About this task: Every line below that contains the word "beans" must be copied.

Data items
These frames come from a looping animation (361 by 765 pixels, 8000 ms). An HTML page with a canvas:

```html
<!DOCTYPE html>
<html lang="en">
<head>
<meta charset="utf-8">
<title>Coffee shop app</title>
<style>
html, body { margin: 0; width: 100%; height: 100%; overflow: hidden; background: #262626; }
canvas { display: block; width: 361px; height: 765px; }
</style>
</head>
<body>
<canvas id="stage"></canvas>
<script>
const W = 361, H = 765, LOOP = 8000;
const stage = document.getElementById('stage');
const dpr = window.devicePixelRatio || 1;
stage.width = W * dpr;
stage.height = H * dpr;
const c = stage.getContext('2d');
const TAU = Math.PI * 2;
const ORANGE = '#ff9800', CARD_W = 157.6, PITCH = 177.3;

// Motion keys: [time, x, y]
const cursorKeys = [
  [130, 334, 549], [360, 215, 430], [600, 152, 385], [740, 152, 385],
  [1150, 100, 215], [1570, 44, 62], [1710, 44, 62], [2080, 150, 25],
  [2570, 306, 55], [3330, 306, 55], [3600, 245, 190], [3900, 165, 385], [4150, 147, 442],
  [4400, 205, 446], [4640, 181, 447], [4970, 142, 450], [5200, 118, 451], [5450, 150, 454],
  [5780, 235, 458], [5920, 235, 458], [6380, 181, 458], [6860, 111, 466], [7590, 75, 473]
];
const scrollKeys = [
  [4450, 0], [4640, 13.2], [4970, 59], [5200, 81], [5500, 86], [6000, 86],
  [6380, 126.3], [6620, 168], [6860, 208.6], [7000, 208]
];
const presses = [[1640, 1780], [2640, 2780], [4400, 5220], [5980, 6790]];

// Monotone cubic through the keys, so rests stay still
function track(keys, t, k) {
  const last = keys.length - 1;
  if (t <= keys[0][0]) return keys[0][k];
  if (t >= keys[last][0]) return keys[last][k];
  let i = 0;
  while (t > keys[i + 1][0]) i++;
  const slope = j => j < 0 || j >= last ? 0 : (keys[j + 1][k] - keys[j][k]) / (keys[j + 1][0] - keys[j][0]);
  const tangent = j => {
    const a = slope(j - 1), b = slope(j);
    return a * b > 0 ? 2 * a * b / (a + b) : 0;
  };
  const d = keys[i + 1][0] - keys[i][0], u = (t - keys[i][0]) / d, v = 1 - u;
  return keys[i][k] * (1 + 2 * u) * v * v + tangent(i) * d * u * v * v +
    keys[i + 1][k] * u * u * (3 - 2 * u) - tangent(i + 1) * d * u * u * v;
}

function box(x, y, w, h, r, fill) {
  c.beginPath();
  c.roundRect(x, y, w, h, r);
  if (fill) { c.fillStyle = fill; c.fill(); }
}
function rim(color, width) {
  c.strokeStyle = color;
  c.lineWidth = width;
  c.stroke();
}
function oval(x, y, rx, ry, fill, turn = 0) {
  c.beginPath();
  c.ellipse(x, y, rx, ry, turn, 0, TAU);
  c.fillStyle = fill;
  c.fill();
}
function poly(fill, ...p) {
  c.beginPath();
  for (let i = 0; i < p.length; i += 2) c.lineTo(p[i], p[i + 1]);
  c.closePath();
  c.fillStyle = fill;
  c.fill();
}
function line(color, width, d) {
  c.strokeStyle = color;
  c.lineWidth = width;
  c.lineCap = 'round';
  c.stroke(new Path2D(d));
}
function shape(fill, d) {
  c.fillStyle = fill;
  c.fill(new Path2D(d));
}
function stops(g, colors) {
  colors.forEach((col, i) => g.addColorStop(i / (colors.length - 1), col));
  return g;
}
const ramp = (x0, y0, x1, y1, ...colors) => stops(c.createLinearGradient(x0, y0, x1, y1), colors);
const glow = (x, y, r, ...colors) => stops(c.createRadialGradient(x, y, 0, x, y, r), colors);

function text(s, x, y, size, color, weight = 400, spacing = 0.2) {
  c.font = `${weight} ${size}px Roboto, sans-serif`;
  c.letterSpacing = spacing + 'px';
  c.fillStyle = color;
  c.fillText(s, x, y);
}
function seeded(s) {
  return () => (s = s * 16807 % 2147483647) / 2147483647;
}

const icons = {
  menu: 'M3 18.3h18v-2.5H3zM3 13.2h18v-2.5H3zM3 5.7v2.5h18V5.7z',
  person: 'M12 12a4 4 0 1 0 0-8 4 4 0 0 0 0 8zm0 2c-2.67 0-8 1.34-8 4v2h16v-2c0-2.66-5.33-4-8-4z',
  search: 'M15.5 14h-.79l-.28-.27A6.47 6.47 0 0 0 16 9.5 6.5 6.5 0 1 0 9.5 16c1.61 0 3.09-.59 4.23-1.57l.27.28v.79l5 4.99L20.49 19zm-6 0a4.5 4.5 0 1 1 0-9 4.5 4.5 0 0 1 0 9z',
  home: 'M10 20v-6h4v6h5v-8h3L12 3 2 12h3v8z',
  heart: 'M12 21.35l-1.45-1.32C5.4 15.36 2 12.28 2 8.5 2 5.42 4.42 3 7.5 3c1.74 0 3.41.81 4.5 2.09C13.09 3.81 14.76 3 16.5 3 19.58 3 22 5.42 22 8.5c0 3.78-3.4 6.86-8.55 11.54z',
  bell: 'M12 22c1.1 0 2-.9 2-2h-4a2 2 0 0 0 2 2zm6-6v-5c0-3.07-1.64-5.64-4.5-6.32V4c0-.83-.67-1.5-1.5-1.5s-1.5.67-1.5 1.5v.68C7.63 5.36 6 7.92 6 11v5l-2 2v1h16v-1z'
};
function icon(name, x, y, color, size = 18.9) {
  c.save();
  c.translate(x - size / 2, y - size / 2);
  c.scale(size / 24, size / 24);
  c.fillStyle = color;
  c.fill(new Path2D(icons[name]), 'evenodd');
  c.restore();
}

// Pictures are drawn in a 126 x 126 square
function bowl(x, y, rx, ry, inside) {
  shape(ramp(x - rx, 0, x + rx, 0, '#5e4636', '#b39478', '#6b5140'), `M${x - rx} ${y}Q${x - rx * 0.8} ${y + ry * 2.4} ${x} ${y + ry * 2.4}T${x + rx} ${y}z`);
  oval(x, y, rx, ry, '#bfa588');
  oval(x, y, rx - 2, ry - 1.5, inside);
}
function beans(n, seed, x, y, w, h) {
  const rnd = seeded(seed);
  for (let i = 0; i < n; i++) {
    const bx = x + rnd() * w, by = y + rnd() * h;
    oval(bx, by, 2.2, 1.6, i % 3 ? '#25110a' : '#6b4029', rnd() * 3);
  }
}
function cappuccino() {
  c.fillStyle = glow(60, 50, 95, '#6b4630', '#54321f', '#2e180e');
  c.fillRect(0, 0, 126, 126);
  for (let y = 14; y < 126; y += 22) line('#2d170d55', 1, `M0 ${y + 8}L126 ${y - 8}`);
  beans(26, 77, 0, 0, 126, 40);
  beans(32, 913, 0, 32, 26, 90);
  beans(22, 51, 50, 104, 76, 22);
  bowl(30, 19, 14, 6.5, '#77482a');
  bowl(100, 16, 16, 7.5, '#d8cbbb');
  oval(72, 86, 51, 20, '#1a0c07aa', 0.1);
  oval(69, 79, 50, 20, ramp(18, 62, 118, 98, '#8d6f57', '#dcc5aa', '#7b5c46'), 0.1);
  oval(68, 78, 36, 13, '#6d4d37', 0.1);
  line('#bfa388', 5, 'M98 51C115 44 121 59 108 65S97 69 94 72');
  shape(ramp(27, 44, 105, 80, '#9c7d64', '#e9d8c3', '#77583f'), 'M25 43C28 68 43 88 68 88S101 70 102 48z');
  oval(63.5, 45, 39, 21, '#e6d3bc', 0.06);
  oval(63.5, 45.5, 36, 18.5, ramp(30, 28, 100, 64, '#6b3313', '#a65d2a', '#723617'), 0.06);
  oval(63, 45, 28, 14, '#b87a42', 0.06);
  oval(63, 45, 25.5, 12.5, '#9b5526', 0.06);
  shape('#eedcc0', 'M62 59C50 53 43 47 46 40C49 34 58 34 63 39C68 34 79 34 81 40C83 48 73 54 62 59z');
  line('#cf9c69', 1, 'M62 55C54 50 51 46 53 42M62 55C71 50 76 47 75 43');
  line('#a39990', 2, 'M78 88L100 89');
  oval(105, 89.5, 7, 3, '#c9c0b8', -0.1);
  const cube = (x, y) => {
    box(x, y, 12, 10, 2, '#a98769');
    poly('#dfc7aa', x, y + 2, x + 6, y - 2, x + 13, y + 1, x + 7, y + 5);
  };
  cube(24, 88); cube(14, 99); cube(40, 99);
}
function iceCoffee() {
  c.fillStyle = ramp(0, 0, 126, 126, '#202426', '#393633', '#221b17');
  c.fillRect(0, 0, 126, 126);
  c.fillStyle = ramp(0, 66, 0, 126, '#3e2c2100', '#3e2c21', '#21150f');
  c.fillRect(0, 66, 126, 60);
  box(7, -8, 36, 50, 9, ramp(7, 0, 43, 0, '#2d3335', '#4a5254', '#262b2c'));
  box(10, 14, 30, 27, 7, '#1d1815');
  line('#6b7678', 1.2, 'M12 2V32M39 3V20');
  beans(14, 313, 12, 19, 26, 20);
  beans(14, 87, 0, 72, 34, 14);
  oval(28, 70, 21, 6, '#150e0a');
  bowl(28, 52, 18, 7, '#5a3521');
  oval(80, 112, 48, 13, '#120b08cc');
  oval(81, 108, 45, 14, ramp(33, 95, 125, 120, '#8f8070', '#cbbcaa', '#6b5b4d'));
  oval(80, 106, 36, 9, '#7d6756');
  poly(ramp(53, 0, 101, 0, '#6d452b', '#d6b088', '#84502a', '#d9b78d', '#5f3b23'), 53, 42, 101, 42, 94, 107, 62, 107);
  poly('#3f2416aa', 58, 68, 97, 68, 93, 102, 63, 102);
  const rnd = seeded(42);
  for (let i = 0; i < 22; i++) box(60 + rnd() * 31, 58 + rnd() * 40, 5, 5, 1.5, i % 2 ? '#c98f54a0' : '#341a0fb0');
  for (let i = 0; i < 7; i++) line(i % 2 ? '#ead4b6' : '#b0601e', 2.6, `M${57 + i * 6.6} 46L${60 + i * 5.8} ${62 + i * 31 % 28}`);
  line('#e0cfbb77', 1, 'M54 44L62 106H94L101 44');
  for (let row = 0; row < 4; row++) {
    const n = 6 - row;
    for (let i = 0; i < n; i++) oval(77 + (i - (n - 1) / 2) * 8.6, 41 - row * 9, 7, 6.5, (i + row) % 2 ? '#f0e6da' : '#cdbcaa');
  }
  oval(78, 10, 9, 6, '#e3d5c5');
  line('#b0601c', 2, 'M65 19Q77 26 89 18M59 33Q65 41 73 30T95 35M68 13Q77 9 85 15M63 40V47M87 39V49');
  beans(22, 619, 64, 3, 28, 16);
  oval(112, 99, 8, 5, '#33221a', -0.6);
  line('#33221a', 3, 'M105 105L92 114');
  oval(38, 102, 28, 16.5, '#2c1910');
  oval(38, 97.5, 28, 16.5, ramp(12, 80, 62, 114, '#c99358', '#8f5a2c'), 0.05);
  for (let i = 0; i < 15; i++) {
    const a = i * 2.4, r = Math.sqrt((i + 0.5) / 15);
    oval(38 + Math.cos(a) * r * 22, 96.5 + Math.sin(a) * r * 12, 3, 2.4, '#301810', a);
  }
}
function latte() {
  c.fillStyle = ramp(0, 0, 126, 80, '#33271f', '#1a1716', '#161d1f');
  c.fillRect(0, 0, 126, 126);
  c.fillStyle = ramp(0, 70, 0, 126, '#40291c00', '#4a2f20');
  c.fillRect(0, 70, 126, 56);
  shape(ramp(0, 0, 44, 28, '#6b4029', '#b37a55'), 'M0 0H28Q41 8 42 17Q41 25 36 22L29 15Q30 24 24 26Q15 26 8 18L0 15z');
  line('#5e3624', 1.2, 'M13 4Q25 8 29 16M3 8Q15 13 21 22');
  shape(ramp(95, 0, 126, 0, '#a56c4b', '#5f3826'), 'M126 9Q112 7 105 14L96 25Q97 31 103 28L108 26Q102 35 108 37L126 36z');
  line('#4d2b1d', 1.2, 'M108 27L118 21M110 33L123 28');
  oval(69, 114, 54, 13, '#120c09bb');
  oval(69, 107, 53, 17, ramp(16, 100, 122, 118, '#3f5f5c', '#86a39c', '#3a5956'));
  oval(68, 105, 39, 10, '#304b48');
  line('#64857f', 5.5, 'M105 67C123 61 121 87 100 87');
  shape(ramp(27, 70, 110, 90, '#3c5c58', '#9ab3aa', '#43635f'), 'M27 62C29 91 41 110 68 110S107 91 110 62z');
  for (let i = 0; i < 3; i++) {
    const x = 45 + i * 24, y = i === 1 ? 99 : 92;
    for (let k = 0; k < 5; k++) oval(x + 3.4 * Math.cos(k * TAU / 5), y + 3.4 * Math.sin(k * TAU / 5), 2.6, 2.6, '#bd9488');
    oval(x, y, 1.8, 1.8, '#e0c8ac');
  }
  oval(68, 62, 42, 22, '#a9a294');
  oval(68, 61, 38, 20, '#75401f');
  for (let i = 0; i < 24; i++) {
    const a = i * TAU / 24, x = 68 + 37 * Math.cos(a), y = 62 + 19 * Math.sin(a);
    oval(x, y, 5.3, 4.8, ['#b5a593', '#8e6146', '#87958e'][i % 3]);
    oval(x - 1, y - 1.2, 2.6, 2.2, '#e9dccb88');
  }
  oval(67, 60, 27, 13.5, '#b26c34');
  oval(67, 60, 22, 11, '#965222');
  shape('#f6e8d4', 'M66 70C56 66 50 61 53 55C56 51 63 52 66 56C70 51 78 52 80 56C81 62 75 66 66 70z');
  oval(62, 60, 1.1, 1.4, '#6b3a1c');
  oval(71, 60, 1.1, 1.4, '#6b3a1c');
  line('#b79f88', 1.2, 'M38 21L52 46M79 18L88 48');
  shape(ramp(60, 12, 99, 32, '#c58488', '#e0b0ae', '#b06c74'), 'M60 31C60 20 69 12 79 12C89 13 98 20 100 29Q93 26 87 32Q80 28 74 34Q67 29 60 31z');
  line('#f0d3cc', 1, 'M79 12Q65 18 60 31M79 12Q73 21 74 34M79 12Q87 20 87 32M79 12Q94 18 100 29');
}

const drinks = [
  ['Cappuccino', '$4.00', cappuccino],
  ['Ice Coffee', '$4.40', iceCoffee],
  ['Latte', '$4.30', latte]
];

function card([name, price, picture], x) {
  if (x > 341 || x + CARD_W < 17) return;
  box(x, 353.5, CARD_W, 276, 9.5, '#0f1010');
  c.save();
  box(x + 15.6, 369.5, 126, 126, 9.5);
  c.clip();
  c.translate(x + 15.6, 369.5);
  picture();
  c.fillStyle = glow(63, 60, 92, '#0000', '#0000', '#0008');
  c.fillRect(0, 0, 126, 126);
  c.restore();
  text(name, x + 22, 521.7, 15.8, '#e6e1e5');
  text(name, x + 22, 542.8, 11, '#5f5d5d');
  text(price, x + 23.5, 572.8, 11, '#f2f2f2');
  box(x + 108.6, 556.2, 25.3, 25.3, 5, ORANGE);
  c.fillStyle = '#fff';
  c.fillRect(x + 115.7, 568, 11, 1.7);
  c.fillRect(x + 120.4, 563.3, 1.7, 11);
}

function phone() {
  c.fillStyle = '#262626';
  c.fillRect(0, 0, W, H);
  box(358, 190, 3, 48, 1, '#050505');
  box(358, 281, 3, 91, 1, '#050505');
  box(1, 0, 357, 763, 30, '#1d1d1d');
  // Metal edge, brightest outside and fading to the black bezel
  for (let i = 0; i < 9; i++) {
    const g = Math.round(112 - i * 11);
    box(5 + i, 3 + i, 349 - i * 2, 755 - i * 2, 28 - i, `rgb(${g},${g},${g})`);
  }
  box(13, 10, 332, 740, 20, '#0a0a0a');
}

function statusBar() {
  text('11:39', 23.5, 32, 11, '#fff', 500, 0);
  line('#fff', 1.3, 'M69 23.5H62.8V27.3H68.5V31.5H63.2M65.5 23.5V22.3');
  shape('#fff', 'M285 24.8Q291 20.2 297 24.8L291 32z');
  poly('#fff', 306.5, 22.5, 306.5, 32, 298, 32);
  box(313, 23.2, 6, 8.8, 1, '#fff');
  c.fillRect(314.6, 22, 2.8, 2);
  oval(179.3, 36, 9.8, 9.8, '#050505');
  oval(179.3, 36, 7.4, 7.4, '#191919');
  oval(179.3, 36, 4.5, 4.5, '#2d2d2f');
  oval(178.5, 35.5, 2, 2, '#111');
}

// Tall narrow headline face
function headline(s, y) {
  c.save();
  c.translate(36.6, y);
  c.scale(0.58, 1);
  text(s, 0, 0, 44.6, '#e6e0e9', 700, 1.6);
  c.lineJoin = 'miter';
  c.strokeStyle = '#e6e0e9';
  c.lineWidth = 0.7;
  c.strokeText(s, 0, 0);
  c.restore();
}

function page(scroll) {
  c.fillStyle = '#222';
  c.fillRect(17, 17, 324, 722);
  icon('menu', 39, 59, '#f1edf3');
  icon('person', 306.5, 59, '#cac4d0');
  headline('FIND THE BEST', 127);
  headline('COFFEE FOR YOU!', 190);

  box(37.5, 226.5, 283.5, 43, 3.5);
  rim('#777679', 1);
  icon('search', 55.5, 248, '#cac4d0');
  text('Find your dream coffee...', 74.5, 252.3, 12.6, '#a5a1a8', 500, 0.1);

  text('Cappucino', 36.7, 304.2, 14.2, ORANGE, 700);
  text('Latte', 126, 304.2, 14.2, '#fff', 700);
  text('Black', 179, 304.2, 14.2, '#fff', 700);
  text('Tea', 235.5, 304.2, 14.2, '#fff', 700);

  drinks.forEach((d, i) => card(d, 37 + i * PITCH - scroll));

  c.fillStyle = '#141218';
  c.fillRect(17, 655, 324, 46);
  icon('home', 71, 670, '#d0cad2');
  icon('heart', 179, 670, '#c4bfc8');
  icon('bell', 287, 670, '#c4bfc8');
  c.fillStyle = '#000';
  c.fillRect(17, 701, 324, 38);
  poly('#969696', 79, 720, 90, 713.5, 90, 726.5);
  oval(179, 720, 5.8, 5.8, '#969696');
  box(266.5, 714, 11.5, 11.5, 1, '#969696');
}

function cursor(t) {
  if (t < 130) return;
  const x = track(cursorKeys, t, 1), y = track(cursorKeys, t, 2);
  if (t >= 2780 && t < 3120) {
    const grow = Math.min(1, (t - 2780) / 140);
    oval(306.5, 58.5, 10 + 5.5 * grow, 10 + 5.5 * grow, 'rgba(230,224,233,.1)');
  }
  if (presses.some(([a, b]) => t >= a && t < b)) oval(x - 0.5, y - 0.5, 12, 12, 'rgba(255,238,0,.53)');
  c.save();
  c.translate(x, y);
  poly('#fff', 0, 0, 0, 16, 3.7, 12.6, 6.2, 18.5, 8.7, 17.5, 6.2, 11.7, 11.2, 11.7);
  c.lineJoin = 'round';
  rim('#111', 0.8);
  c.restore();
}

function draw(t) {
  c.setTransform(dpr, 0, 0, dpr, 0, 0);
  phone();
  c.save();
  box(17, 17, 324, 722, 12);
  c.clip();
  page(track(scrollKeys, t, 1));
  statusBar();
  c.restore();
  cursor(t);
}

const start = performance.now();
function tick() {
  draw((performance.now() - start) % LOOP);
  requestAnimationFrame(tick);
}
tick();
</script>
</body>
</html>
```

Answer section:
function beans(n, seed, x, y, w, h) {
  beans(26, 77, 0, 0, 126, 40);
  beans(32, 913, 0, 32, 26, 90);
  beans(22, 51, 50, 104, 76, 22);
  beans(14, 313, 12, 19, 26, 20);
  beans(14, 87, 0, 72, 34, 14);
  beans(22, 619, 64, 3, 28, 16);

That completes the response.